HB 2625 would put the decision on if kids move onto fourth-grade back into the hands of parents and educators. The Governor says that returns us to a system that is failing Oklahoma students.
The Governor vetoed the bill just one day after a group of parents presented Governor Mary Fallin with over 2,000 signatures urging her to sign the HB 2625.
"Promotion to the fourth-grade should be about one thing: the child has mastered or at least absorbed the minimum amount of reading skills they need to succeed in the fourth-grade," Fallin said.
"I'm honestly just dumbfounded," Amy Eldridge said.
Eldridge is one of the parents leading the charge for HB 2625. Her third-grade son, TJ, has severe dyslexia and even though he gets all A's and B's in school, he didn't pass the state reading test. She said he won't qualify for any of the exemptions.
"My son is an amazing kid, who has made grade level for anything else," said Eldridge. "To tell him he is a failure and he can't go on, it just makes absolutely no sense to me."
Governor Fallin said illiteracy affects all aspects of our society, and we need to fix the problem.
"I think if we can catch the children early, diagnose the problem early on, we can help these children."

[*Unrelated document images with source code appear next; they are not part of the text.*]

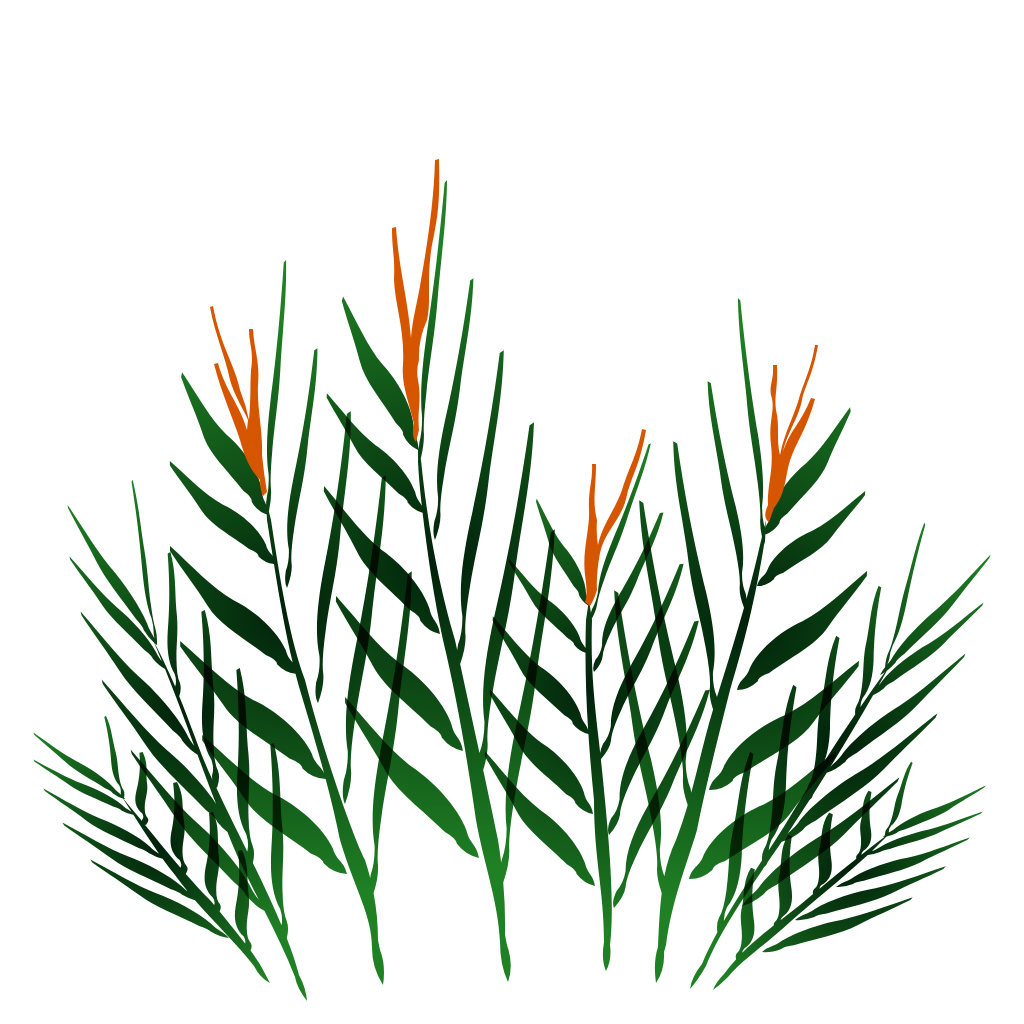
<!DOCTYPE html>
<html lang="en">
<head>
<meta charset="utf-8">
<title>Flowering grasses</title>
<style>
:root{--paper:#fff;--shade:#00200a;--leaf:#1f8024;--bloom:#d65600}
html,body{margin:0;background:var(--paper);overflow:hidden}
svg{display:block;width:1024px;height:1024px;background:var(--paper);isolation:isolate}
.shade{stop-color:var(--shade)}
.leaf{stop-color:var(--leaf)}
.plant{mix-blend-mode:multiply}
.blooms{fill:var(--bloom)}
</style>
</head>
<body>
<svg viewBox="0 0 1024 1024" role="img" aria-label="Green leafy plants with orange flowers">
<defs>
<path id="broad" transform="scale(.01)" d="M0 0C6 40 8 10 14 45C25 90 42 80 54 40C68 5 82 15 100 8L98 -12C85 -40 75 -50 62 -80C50 -110 35 -65 20 -50Q14 -25 12 -42Q5 -45 0 0Z"/>
<path id="slim" transform="scale(.01)" d="M0 0Q2 -45 7 -40Q11 -10 16 -35C24 -110 34 -110 45 -85C58 -50 75 -15 99 -18L100 18C85 70 75 40 60 42C45 55 38 10 25 0Q14 -10 10 22Q6 45 0 0Z"/>
<radialGradient id="tone" gradientUnits="userSpaceOnUse" cx="0" cy="0" r="1"><stop class="shade" offset="0"/><stop class="leaf" offset="1"/></radialGradient>
<radialGradient id="tone-a" href="#tone" cx="288" cy="610" r="290"/>
<radialGradient id="tone-b" href="#tone" cx="440" cy="560" r="310"/>
<radialGradient id="tone-c" href="#tone" cx="594" cy="690" r="240"/>
<radialGradient id="tone-d" href="#tone" cx="748" cy="620" r="290"/>
<radialGradient id="tone-e" href="#tone" cx="188" cy="710" r="240"/>
<radialGradient id="tone-f" href="#tone" cx="160" cy="845" r="165"/>
<radialGradient id="tone-g" href="#tone" cx="840" cy="745" r="240"/>
<radialGradient id="tone-h" href="#tone" cx="850" cy="870" r="165"/>

<clipPath id="plant-a">
<path d="M266 500L271 520C280 580 290 640 305 680C320 740 350 830 365 860Q378 900 378 940L380 950Q386 965 383 985Q372 968 372 948C372 915 355 890 340 840C330 790 315 740 300 690C285 640 275 570 267 520Z"/>
<use href="#broad" transform="matrix(-87 -142 14 -9 268 515)"/>
<use href="#broad" transform="matrix(-107 -102 11 -11 276 564)"/>
<use href="#broad" transform="matrix(-129 -127 13 -13 298 674)"/>
<use href="#broad" transform="matrix(-147 -137 14 -14 326 779)"/>
<use href="#broad" transform="matrix(-146 -138 14 -14 347 874)"/>
<use href="#slim" transform="matrix(17 -255 6 0 268 515)"/>
<use href="#slim" transform="matrix(29 -240 8 1 287 588)"/>
<use href="#slim" transform="matrix(31 -292 10 1 318 703)"/>
<use href="#slim" transform="matrix(39 -329 10 1 345 804)"/>
<use href="#slim" transform="matrix(38 -327 10 1 372 898)"/>
</clipPath>

<clipPath id="plant-b">
<path d="M418 445L421 460C428 530 440 590 455 640C470 710 490 800 498 840Q506 890 505 935L507 945Q514 965 508 982Q500 965 500 942C498 900 484 865 476 820C466 750 455 690 443 640C430 580 420 500 418 462Z"/>
<use href="#broad" transform="matrix(-76 -153 14 -7 418 450)"/>
<use href="#broad" transform="matrix(-98 -119 11 -9 424 513)"/>
<use href="#broad" transform="matrix(-117 -147 13 -11 440 634)"/>
<use href="#broad" transform="matrix(-128 -154 14 -12 463 751)"/>
<use href="#broad" transform="matrix(-135 -160 14 -12 479 858)"/>
<use href="#slim" transform="matrix(26 -282 6 0 420 462)"/>
<use href="#slim" transform="matrix(37 -262 8 1 435 540)"/>
<use href="#slim" transform="matrix(43 -317 10 1 459 667)"/>
<use href="#slim" transform="matrix(52 -357 11 1 480 779)"/>
<use href="#slim" transform="matrix(51 -357 10 1 502 886)"/>
</clipPath>

<clipPath id="plant-c">
<path d="M589 600L592 620C590 680 597 720 602 770C608 830 614 890 611 935L610 945Q612 960 606 971Q601 960 604 942C604 890 594 860 594 800C588 740 584 680 586 620Z"/>
<use href="#broad" transform="matrix(-53 -107 9 -4 589 606)"/>
<use href="#broad" transform="matrix(-79 -94 8 -7 587 653)"/>
<use href="#broad" transform="matrix(-97 -117 11 -9 589 734)"/>
<use href="#broad" transform="matrix(-104 -124 12 -10 593 814)"/>
<use href="#broad" transform="matrix(-111 -134 12 -10 595 886)"/>
<use href="#slim" transform="matrix(60 -179 5 2 590 622)"/>
<use href="#slim" transform="matrix(68 -160 8 3 594 672)"/>
<use href="#slim" transform="matrix(81 -196 9 4 601 759)"/>
<use href="#slim" transform="matrix(88 -215 10 4 609 835)"/>
<use href="#slim" transform="matrix(94 -219 10 4 614 908)"/>
</clipPath>

<clipPath id="plant-d">
<path d="M766 520L764 545C755 600 745 640 730 690C715 750 705 790 697 830C685 870 672 900 666 945L664 952Q665 970 656 983Q653 962 658 947C660 900 662 870 676 840C695 790 700 750 716 700C735 640 750 590 760 545Z"/>
<use href="#broad" transform="matrix(87 -127 -12 -8 764 535)"/>
<use href="#broad" transform="matrix(109 -94 -9 -11 757 586)"/>
<use href="#broad" transform="matrix(131 -118 -12 -13 737 690)"/>
<use href="#broad" transform="matrix(151 -128 -13 -15 709 790)"/>
<use href="#broad" transform="matrix(148 -127 -13 -15 689 879)"/>
<use href="#slim" transform="matrix(-25 -247 -6 0 764 545)"/>
<use href="#slim" transform="matrix(-36 -229 -8 1 745 610)"/>
<use href="#slim" transform="matrix(-41 -276 -10 1 716 717)"/>
<use href="#slim" transform="matrix(-49 -311 -10 1 690 811)"/>
<use href="#slim" transform="matrix(-48 -309 -10 1 664 899)"/>
</clipPath>

<clipPath id="plant-e">
<path d="M153 640C185 700 195 745 215 785C240 840 285 920 299 975Q306 988 307 1001Q297 988 295 977C275 925 240 870 225 825C205 780 185 715 153 640Z"/>
<use href="#broad" transform="matrix(-90 -140 6 -4 157 645)"/>
<use href="#broad" transform="matrix(-98 -113 6 -5 167 670)"/>
<use href="#broad" transform="matrix(-120 -144 7 -6 200 756)"/>
<use href="#broad" transform="matrix(-136 -158 8 -7 237 838)"/>
<use href="#broad" transform="matrix(-135 -161 8 -7 265 911)"/>
<use href="#slim" transform="matrix(-25 -165 4 0 157 645)"/>
<use href="#slim" transform="matrix(-10 -145 8 0 179 697)"/>
<use href="#slim" transform="matrix(-14 -178 10 0 217 788)"/>
<use href="#slim" transform="matrix(-14 -198 10 0 252 866)"/>
<use href="#slim" transform="matrix(-14 -198 10 0 286 941)"/>
</clipPath>

<clipPath id="plant-f">
<path d="M122 797C150 830 180 870 210 900C235 930 255 955 262 968L270 983Q260 978 254 966C230 935 200 910 175 875C155 850 140 825 122 797Z"/>
<use href="#broad" transform="matrix(-92 -66 3 -5 125 799)"/>
<use href="#broad" transform="matrix(-102 -55 3 -5 135 815)"/>
<use href="#broad" transform="matrix(-122 -70 4 -6 165 859)"/>
<use href="#broad" transform="matrix(-138 -78 4 -7 200 901)"/>
<use href="#broad" transform="matrix(-139 -78 4 -7 229 938)"/>
<use href="#slim" transform="matrix(-19 -82 5 -1 124 798)"/>
<use href="#slim" transform="matrix(-5 -73 9 0 146 825)"/>
<use href="#slim" transform="matrix(-10 -93 11 0 185 875)"/>
<use href="#slim" transform="matrix(-7 -102 11 0 218 914)"/>
<use href="#slim" transform="matrix(-9 -103 11 0 249 953)"/>
</clipPath>

<clipPath id="plant-g">
<path d="M890 665C860 720 820 785 790 830C755 880 720 930 706 966Q698 980 690 989Q692 976 702 964C720 920 760 865 785 825C815 775 850 720 890 665Z"/>
<use href="#broad" transform="matrix(111 -120 -5 -5 880 675)"/>
<use href="#broad" transform="matrix(116 -94 -5 -6 868 697)"/>
<use href="#broad" transform="matrix(140 -119 -6 -7 826 773)"/>
<use href="#broad" transform="matrix(157 -128 -7 -8 781 842)"/>
<use href="#broad" transform="matrix(158 -128 -7 -8 742 906)"/>
<use href="#slim" transform="matrix(40 -145 -4 -1 885 668)"/>
<use href="#slim" transform="matrix(24 -133 -8 -1 856 719)"/>
<use href="#slim" transform="matrix(30 -165 -10 -2 808 801)"/>
<use href="#slim" transform="matrix(32 -183 -10 -2 763 868)"/>
<use href="#slim" transform="matrix(34 -184 -10 -2 718 936)"/>
</clipPath>

<clipPath id="plant-h">
<path d="M890 833C860 865 820 895 790 922C765 945 740 962 728 977Q720 985 713 990Q716 982 724 974C745 945 775 925 800 905C830 880 860 855 890 833Z"/>
<use href="#broad" transform="matrix(103 -51 -3 -5 883 837)"/>
<use href="#broad" transform="matrix(118 -43 -2 -5 865 855)"/>
<use href="#broad" transform="matrix(134 -49 -2 -7 836 887)"/>
<use href="#broad" transform="matrix(151 -53 -3 -8 795 920)"/>
<use href="#broad" transform="matrix(151 -54 -3 -8 762 952)"/>
<use href="#slim" transform="matrix(27 -75 -5 -2 885 837)"/>
<use href="#slim" transform="matrix(12 -71 -9 -1 858 862)"/>
<use href="#slim" transform="matrix(16 -85 -11 -2 815 898)"/>
<use href="#slim" transform="matrix(14 -97 -11 -2 776 932)"/>
<use href="#slim" transform="matrix(15 -95 -11 -2 738 963)"/>
</clipPath>
</defs>

<g id="greenery">
<g class="plant"><rect width="1024" height="1024" fill="url(#tone-a)" clip-path="url(#plant-a)"/></g>
<g class="plant"><rect width="1024" height="1024" fill="url(#tone-b)" clip-path="url(#plant-b)"/></g>
<g class="plant"><rect width="1024" height="1024" fill="url(#tone-c)" clip-path="url(#plant-c)"/></g>
<g class="plant"><rect width="1024" height="1024" fill="url(#tone-d)" clip-path="url(#plant-d)"/></g>
<g class="plant"><rect width="1024" height="1024" fill="url(#tone-e)" clip-path="url(#plant-e)"/></g>
<g class="plant"><rect width="1024" height="1024" fill="url(#tone-f)" clip-path="url(#plant-f)"/></g>
<g class="plant"><rect width="1024" height="1024" fill="url(#tone-g)" clip-path="url(#plant-g)"/></g>
<g class="plant"><rect width="1024" height="1024" fill="url(#tone-h)" clip-path="url(#plant-h)"/></g>
</g>

<g class="blooms">
<path d="M249 329H253C254 350 260 360 258 385C257 410 263 430 262 455Q264 475 267 492L263 496Q260 490 260 480C250 470 244 455 240 440C232 415 222 395 214 364L218 363C225 390 240 405 247 430L248 420C244 410 234 395 230 380C225 355 215 335 210 307L213 306C220 345 235 365 240 390Q246 405 249 420C251 400 250 385 251 370C254 350 249 345 249 329Z"/>
<path d="M392 228L396 227C399 270 408 300 411 338C412 320 418 300 421 280C428 240 434 200 435 160L439 159C440 200 438 215 434 235C425 275 432 300 427 320Q418 340 419 360Q416 370 418 380C422 400 417 410 419 430L416 442Q411 436 414 424C410 405 401 385 403 365C405 330 395 305 394 280C395 255 392 250 392 228Z"/>
<path d="M592 464H596C596 490 592 500 597 520Q596 535 598 545C602 525 615 510 622 490C630 465 637 455 642 429L646 430C640 465 632 475 627 495C622 520 605 530 600 553Q596 575 597 590Q594 600 590 606L585 602Q588 595 585 575C582 550 590 530 589 510C588 490 593 480 592 464Z"/>
<path d="M773 365H777C778 390 774 395 776 410C780 425 776 440 780 455C785 430 795 415 800 395C805 380 812 365 815 345L818 345C813 375 805 385 802 400C798 420 788 430 783 452C790 430 800 425 811 398L815 399C808 425 798 440 792 455C784 475 788 490 774 508L769 522Q762 518 768 505C767 485 774 470 771 445C768 420 776 410 771 395C769 385 774 380 773 365Z"/>
</g>
</svg>
</body>
</html>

The bill passed the Senate, 43 to 1, and the House, 89 to 6. Some lawmakers are already vowing to override the Governor's veto.